I must also ask you about the famous Atog.
I didn't notice it was an anagram for goat when I painted it, and I feel pretty stupid now knowing it.
Many years after this card was published, a player noticed that the Atog was on a boat. You also said that this card had all this hidden narrative around it.
It was so weird that it took that long for somebody to comment on it! I'm sure other people have noticed, I mean, the odds of not having been noticed are astronomical. But you know, when Atog came out people hated the card mechanic, and they also hated the artwork.
I got a lot of mean comments on that one [Laughs]. Now that it has become kind of iconic, I know how Mike Judge feels with his films. Now people tell me it's their favorite, before they'd tell me how stupid and ugly it was.
And do you have any other "hidden boats" yet to be discovered?
I could point out that I have a picture of myself on the Tropical island card. I'm standing in the center of the island in a long black Western duster with a cowboy hat on; I'm very small, but I'm there.
Do you still follow the game today?

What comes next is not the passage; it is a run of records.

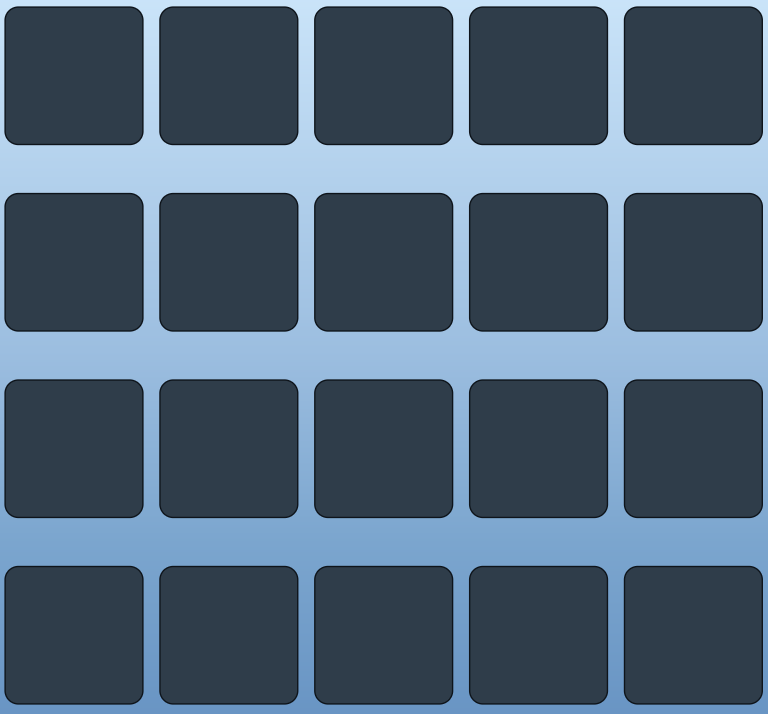
Write a WebGL 1 fragment shader that draws this pattern.

```glsl
precision highp float;

uniform vec2 u_resolution;

// Layout in canvas units, measured from the upper left
const vec2 CANVAS = vec2(768.0, 716.0);
const vec2 GRID_COUNT = vec2(5.0, 4.0);
const vec2 FIRST_CENTER = vec2(74.0, 76.0);
const vec2 PITCH = vec2(154.85, 187.0);
const vec2 HALF_SIZE = vec2(69.6);
const float CORNER_RADIUS = 14.0;
const float BORDER_WIDTH = 1.4;

// Backdrop gradient stops
const float MIDDLE_STOP = 0.5;
const float LOWER_STOP = 0.76;
const vec3 SKY_TOP = vec3(0.790, 0.892, 0.975);
const vec3 SKY_MIDDLE = vec3(0.608, 0.742, 0.876);
const vec3 SKY_LOWER = vec3(0.482, 0.648, 0.808);
const vec3 SKY_BOTTOM = vec3(0.412, 0.584, 0.768);

const vec3 TILE_COLOR = vec3(0.184, 0.239, 0.290);
const vec3 BORDER_COLOR = vec3(0.055, 0.080, 0.105);

float roundedBoxDistance(vec2 p, vec2 halfSize, float radius) {
  vec2 q = abs(p) - halfSize + radius;
  return length(max(q, 0.0)) + min(max(q.x, q.y), 0.0) - radius;
}

// Depth runs from 0 at the top edge to 1 at the bottom
vec3 backdrop(float depth) {
  vec3 color = mix(SKY_TOP, SKY_MIDDLE, clamp(depth / MIDDLE_STOP, 0.0, 1.0));
  color = mix(color, SKY_LOWER,
              clamp((depth - MIDDLE_STOP) / (LOWER_STOP - MIDDLE_STOP), 0.0, 1.0));
  return mix(color, SKY_BOTTOM,
             clamp((depth - LOWER_STOP) / (1.0 - LOWER_STOP), 0.0, 1.0));
}

// Antialiased coverage of the region with negative distance
float coverage(float distance, float pixel) {
  return clamp(0.5 - distance / pixel, 0.0, 1.0);
}

void main() {
  vec2 uv = gl_FragCoord.xy / u_resolution;
  uv.y = 1.0 - uv.y;
  vec2 p = uv * CANVAS;
  float pixel = CANVAS.x / u_resolution.x;

  // Nearest tile of the grid
  vec2 cell = clamp(floor((p - FIRST_CENTER) / PITCH + 0.5),
                    vec2(0.0), GRID_COUNT - 1.0);
  vec2 local = p - FIRST_CENTER - cell * PITCH;
  float edge = roundedBoxDistance(local, HALF_SIZE, CORNER_RADIUS);

  // Border first, then the fill inset within it
  vec3 color = backdrop(uv.y);
  color = mix(color, BORDER_COLOR, coverage(edge, pixel));
  color = mix(color, TILE_COLOR, coverage(edge + BORDER_WIDTH, pixel));

  gl_FragColor = vec4(color, 1.0);
}
```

I really don't. I think the art is too homogenous, too busy for the size. But the art itself is phenomenal, way better than a lot most of the art from when I was playing, and I'm saying it out of honesty, as I'm sure most of the other artists would agree with me.
These are fantastically talented people, but they have a bit too much of the same style. I don't think any of the current artists are bad, they're all better than I'll ever be.
Do you do still work on art direction?
Sometimes I get called to do a directing job and I really enjoy it, but these days I'm mostly doing environmental design on video games. I just finished working on a game, it's called Luna and the Moonling and it's available on Steam.
You also mentioned that you have been diagnosed with Autism late in life?
My wife was watching some television show and she said "oh my god, that's my husband!". She finally convinced me to go in and get tested at the University of Washington Autism Clinic and sure enough, I'm autistic. My brain thinks differently than other people apparently do, and it leads to a lot of misunderstandings and poor communication. I've been working a lot harder on that recently.
It also means I tend to focus more on one thing, which is how I could buckle down and get Magic done so quickly, because I focused on nothing else but Magic for the entire time I worked on it, so I got things done. And now that makes sense. There's some real downsides to it though, I really need rituals in my life, not in a religious sense, I just need the comfort of knowing what I'm going to be doing at any given time.
When plans change suddenly, that can be a big deal to me, and it's really jarring. I also have a lot of trouble with sensory overload. The environment at a GP is really stressful for me and I feel like an animal, so the fact that I actually enjoy interacting with people under those circumstances says a lot about Magic players and how cool they are, because those environments really freak me out.
It's curious how one can discover such an important thing about themselves later in life.
It really is. I would encourage anyone who suspects they are, to go and find out because it is life changing in a good way. It doesn't mean I'm mentally defective or anything, it merely means that my brain thinks in a in a way that's alien to people who aren't autistic.
Thank you for this interview and for giving such personal account of your story.
My father told me one thing when I was very young that stuck with me more than any other lesson. He said that the only thing you really have is your honor, and if you lose it, it is almost impossible to get it back. So I try my best to live honorably and part of that it is being honest with myself as well.